* [WHAT THE EXERCISE ASKS]:
Could you reproduce all of the entries below without a single change?

* [SUPPLIED RECORDS]:
• • • • •

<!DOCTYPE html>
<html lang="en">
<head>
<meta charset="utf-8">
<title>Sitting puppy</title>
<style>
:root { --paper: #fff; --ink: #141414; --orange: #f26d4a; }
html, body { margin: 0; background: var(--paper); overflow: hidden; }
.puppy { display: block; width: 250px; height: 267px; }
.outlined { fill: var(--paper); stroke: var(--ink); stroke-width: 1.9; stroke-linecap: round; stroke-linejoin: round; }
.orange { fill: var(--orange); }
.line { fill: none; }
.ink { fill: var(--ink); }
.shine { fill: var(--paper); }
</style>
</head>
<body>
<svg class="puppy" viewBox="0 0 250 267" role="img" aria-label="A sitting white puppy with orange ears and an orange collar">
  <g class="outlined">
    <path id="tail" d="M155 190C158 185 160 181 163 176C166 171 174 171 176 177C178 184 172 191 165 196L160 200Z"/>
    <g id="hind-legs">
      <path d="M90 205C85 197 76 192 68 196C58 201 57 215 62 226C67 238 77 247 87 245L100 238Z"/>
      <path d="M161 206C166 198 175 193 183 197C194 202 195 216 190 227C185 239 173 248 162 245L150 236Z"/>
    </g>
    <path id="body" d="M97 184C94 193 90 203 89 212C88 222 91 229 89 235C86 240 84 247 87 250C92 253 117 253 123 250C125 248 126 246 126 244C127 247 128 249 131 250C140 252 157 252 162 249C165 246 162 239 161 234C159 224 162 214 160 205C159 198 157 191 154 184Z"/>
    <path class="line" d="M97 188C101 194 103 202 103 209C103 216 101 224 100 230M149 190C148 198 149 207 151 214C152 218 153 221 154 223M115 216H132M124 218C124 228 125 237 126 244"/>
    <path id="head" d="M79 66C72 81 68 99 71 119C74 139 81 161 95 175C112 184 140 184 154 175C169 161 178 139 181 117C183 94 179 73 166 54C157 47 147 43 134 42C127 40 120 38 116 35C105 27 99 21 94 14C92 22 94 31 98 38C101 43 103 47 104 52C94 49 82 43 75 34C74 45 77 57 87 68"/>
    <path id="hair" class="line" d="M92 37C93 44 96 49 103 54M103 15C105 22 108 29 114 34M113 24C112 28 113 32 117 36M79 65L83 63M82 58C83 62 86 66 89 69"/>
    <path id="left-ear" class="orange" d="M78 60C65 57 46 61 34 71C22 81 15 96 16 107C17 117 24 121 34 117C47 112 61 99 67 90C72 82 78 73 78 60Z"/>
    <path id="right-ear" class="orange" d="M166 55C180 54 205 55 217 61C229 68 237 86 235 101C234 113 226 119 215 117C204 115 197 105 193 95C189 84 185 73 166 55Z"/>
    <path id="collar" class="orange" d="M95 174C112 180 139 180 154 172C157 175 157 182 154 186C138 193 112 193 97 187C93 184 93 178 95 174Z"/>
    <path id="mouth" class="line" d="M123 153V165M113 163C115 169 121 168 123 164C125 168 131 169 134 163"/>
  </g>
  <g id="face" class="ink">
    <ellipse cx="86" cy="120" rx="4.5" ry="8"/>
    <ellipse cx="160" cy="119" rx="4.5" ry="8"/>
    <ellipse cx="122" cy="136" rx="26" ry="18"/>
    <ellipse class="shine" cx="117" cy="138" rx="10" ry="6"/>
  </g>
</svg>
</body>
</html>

• • • • •

* [ANSWER AREA]:
<!DOCTYPE html>
<html lang="en">
<head>
<meta charset="utf-8">
<title>Sitting puppy</title>
<style>
:root { --paper: #fff; --ink: #141414; --orange: #f26d4a; }
html, body { margin: 0; background: var(--paper); overflow: hidden; }
.puppy { display: block; width: 250px; height: 267px; }
.outlined { fill: var(--paper); stroke: var(--ink); stroke-width: 1.9; stroke-linecap: round; stroke-linejoin: round; }
.orange { fill: var(--orange); }
.line { fill: none; }
.ink { fill: var(--ink); }
.shine { fill: var(--paper); }
</style>
</head>
<body>
<svg class="puppy" viewBox="0 0 250 267" role="img" aria-label="A sitting white puppy with orange ears and an orange collar">
  <g class="outlined">
    <path id="tail" d="M155 190C158 185 160 181 163 176C166 171 174 171 176 177C178 184 172 191 165 196L160 200Z"/>
    <g id="hind-legs">
      <path d="M90 205C85 197 76 192 68 196C58 201 57 215 62 226C67 238 77 247 87 245L100 238Z"/>
      <path d="M161 206C166 198 175 193 183 197C194 202 195 216 190 227C185 239 173 248 162 245L150 236Z"/>
    </g>
    <path id="body" d="M97 184C94 193 90 203 89 212C88 222 91 229 89 235C86 240 84 247 87 250C92 253 117 253 123 250C125 248 126 246 126 244C127 247 128 249 131 250C140 252 157 252 162 249C165 246 162 239 161 234C159 224 162 214 160 205C159 198 157 191 154 184Z"/>
    <path class="line" d="M97 188C101 194 103 202 103 209C103 216 101 224 100 230M149 190C148 198 149 207 151 214C152 218 153 221 154 223M115 216H132M124 218C124 228 125 237 126 244"/>
    <path id="head" d="M79 66C72 81 68 99 71 119C74 139 81 161 95 175C112 184 140 184 154 175C169 161 178 139 181 117C183 94 179 73 166 54C157 47 147 43 134 42C127 40 120 38 116 35C105 27 99 21 94 14C92 22 94 31 98 38C101 43 103 47 104 52C94 49 82 43 75 34C74 45 77 57 87 68"/>
    <path id="hair" class="line" d="M92 37C93 44 96 49 103 54M103 15C105 22 108 29 114 34M113 24C112 28 113 32 117 36M79 65L83 63M82 58C83 62 86 66 89 69"/>
    <path id="left-ear" class="orange" d="M78 60C65 57 46 61 34 71C22 81 15 96 16 107C17 117 24 121 34 117C47 112 61 99 67 90C72 82 78 73 78 60Z"/>
    <path id="right-ear" class="orange" d="M166 55C180 54 205 55 217 61C229 68 237 86 235 101C234 113 226 119 215 117C204 115 197 105 193 95C189 84 185 73 166 55Z"/>
    <path id="collar" class="orange" d="M95 174C112 180 139 180 154 172C157 175 157 182 154 186C138 193 112 193 97 187C93 184 93 178 95 174Z"/>
    <path id="mouth" class="line" d="M123 153V165M113 163C115 169 121 168 123 164C125 168 131 169 134 163"/>
  </g>
  <g id="face" class="ink">
    <ellipse cx="86" cy="120" rx="4.5" ry="8"/>
    <ellipse cx="160" cy="119" rx="4.5" ry="8"/>
    <ellipse cx="122" cy="136" rx="26" ry="18"/>
    <ellipse class="shine" cx="117" cy="138" rx="10" ry="6"/>
  </g>
</svg>
</body>
</html>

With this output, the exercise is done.